Anyone who thinks America is a nation of consumer whores should take a day trip to Bangkok. I have never experienced such blatant commercialism in my life. Bangkok is a writhing sea of fast food, clothing, shoes, cars, and cell phones. There are billboards screaming everywhere, empty smiling ad faces look out from every corner, and sometimes I feel like I'm trapped inside a giant shopping mall.

There are astounding wats (temples) and palaces nestled between the expressways and the skyscrapers, but even they seem decadent, glaring, overdone. We've taken lightning tours across the city, and I've seen enough golden Buddhas to last a lifetime. I just want to find a small, quiet, cool stone temple with a small wooden Buddha on some back road and sit for hours in silence away from the noise and the tourists and the exhaust.

In other news, the air conditioner in our shaft-and-a-half bedroom broke. Now it spits out scorching hot air. Yipee.

08 September 2005

A glossary of sorts...

Ummm...here's a few buzzwords defined, maybe it will help lend a little sense to my entries...I'll try to go back and update it as I come up with more words...

The gang -- the 10 KEI students at MUIC this semester

KEI (Knowledge Exchange Institute) – My sponsoring program. We pay them a lump sum, they pay for school, find housing, arrange outings, etc. There are 10 KEI kids here now. There's probably ~60+ other internationals at MUIC who are not with KEI.

MUIC (Mahidol University International College) – the Thai institution I'm attending. Courses are taught in English, but only 10% of the students are from out of the country.

Tuk-tuk -- Hell yeah these things are fun. Bargain with the driver, then hand him your life as he weaves through Bangkok traffic.

07 September 2005

Contact info

Mailing address:

Laura Stupin
International Relations Office
Mahidol University International College
999 Buddhamonthon 4 Rd.
Salaya, Nakhonpathom 73170

Thai cell phone: 05-1266181

02 September 2005

$50 stack slap

Hey, I’m going to sleep now. You won't see me for…a little bit. ‘Cause I’ll be sleeping.

--Madfellow Mike

01 September 2005

The ghosts are at the gate

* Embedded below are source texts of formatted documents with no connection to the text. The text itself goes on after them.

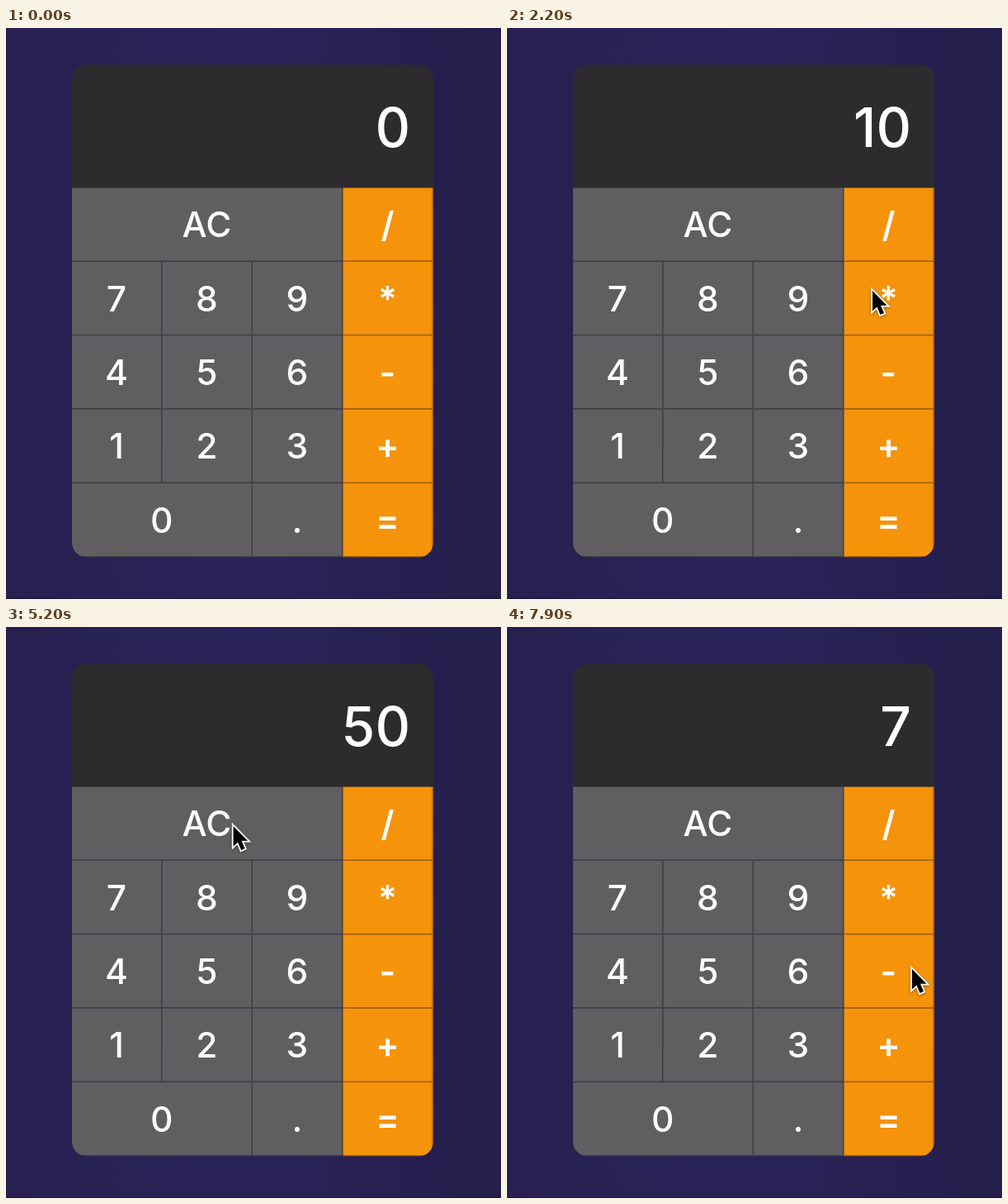
Write an HTML page that moves like this. It is 600 px wide and 691 px high and loops after 8 s.

```html
<!DOCTYPE html>
<html lang="en">
<head>
<meta charset="utf-8">
<title>Calculator</title>
<style>
  html, body { margin: 0; width: 100%; height: 100%; overflow: hidden; }
  body { background: linear-gradient(90deg, #272050, #2a2359 50%, #251f4e 88%, #241e4b); }
  svg { display: block; }
  text { font-family: Inter, "Open Sans", sans-serif; font-weight: 500; fill: #fff; }
  .key text { font-size: 42.5px; text-anchor: middle; }
  .key.operator text { font-weight: 600; }
  .key.pressed { filter: brightness(1.2); }
  #display { font-size: 66px; text-anchor: end; }
</style>
</head>
<body>
<svg width="600" height="691" viewBox="0 0 600 691">
  <clipPath id="card"><rect x="80" y="44.5" width="438" height="596" rx="18"/></clipPath>
  <rect y="690" width="600" height="1" fill="#16122f"/>
  <g clip-path="url(#card)">
    <rect x="80" y="44" width="438" height="150" fill="#2d2b2e"/>
    <text id="display" x="490" y="143.5">0</text>
    <g id="keys"></g>
  </g>
  <path id="cursor" d="M0 0V24.6L5.5 19.4L9.5 29L14 27L10 17.8H17.5Z"
    fill="#000" stroke="#fff" stroke-width="3.6" paint-order="stroke"
    style="filter: drop-shadow(0 1.5px 1.5px rgba(0,0,0,.4))"/>
</svg>
<script>
const LOOP = 8000, STEP = 100;
const COL = 109.5, ROW = 89.4, LEFT = 80, TOP = 193.5;
const display = document.getElementById('display');
const cursor = document.getElementById('cursor');
const keys = {};

function add(parent, tag, attrs) {
  const el = document.createElementNS('http://www.w3.org/2000/svg', tag);
  for (const name in attrs) el.setAttribute(name, attrs[name]);
  return parent.appendChild(el);
}

function addKey(label, col, row, span) {
  const operator = col === 3;
  const x = LEFT + col * COL, y = TOP + row * ROW, w = span * COL;
  const key = add(document.getElementById('keys'), 'g', { class: operator ? 'key operator' : 'key' });
  add(key, 'rect', { x, y, width: w, height: ROW, fill: operator ? '#f5930b' : '#605e61' });
  // right and bottom borders
  add(key, 'path', {
    d: `M${x + w - 0.8} ${y}V${y + ROW - 0.8}H${x}`,
    fill: 'none', stroke: '#000', 'stroke-opacity': 0.32, 'stroke-width': 1.6
  });
  add(key, 'text', { x: x + w / 2 - 0.8, y: y + 59.7 }).textContent = label;
  keys[label] = key;
}

[['AC', '/'], ['7', '8', '9', '*'], ['4', '5', '6', '-'], ['1', '2', '3', '+'], ['0', '.', '=']]
  .forEach((labels, row) => {
    let col = 0;
    for (const label of labels) {
      const span = { AC: 3, 0: 2 }[label] || 1;
      addKey(label, col, row, span);
      col += span;
    }
  });

// departure, arrival, x, y
const moves = [
  [0, 100, 495, 197], [100, 800, 105, 500], [1100, 1300, 169, 594],
  [1600, 1950, 443, 318], [2400, 3000, 260, 410], [3250, 3750, 482.5, 592],
  [4600, 5250, 272, 235], [5700, 6400, 140, 318], [7100, 7700, 491, 414]
];
const presses = [[1000, '1'], [1500, '0'], [2300, '*'], [3900, '='], [5400, 'AC'], [6900, '7'], [7800, '-']];
const values = [[0, '0'], [1100, '1'], [1600, '10'], [3100, '5'], [4000, '50'], [5500, '0'], [7000, '7']];

function cursorAt(t) {
  let [, , x, y] = moves[0];
  for (const [start, end, toX, toY] of moves) {
    const u = Math.min(1, Math.max(0, (t - start) / (end - start)));
    const eased = u * u * (3 - 2 * u);
    x += (toX - x) * eased;
    y += (toY - y) * eased;
  }
  return [x, y];
}

function render(now) {
  const t = Math.floor((now % LOOP) / STEP) * STEP;
  const value = values.filter(([start]) => t >= start).pop()[1];
  if (display.textContent !== value) display.textContent = value;
  for (const [start, label] of presses) keys[label].classList.toggle('pressed', t === start);
  cursor.setAttribute('transform', `translate(${cursorAt(t)})`);
  cursor.setAttribute('visibility', t < 100 ? 'hidden' : 'visible');
}

const origin = performance.now();
function tick() {
  render(performance.now() - origin);
  requestAnimationFrame(tick);
}
tick();
</script>
</body>
</html>
```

I don’t actually live in Santa Fe. My house is outside of city limits on a dirt road. I went running last night, a little past midnight. No moon, only stars, and there’s no streetlights out here, so it was darker than a communist conspiracy. I’m not a runner, but I start missing New Mexico before I leave it, and I felt the overwhelming need to stake out my turf, to make sure I still owned the hills and arroyos, and the thin air and parched piñons still belonged to me.
I learned how to ride a bike in the dark during inky summer nights at Ghost Ranch. Dodging unseen obstacles wasn't the hard part, it was learning to make peace with my mind…in the dark, every half-seen clump of bushes concealed a rattlesnake or an axe murderer. Nothing scares me quite like groping through a dark night does. It creates a familiar feeling of utter panic...my throat tightens, my veins sing with adrenaline, and my my pounding heart leaks out my ears. After a while, it becomes addicting. How long can I skate on the edge of my fears?
Last night, I found myself running nearly blind, feeling the road and watching the stars. I felt enormously vulnerable because I could barely see and mind kept creating lurking monsters. My feet thumping against the dirt seemed like the only sound in the world, and I felt so loud. I couldn't help imagining people sitting up in bed as I thumped by. I heard some dogs barking maniacally in the distance, and I realized that there were three of them and I would soon be running right past them. I could see them leaping over the fence, coming to tear my throat out in the dark. Then my runner's high kicked in and my head exploded with euphoria. It dawned on me that they were barking because they were afraid of me, this thumping, shadowy monster that was barrelling down their road past midnight, and if they dared jump over that fence, I would just rip their effing throats out.
Sounds silly in retrospect, right? The point is...in that moment it was razor clear that I have nothing to fear in the world because the whole world is fearful. Thailand, here I come.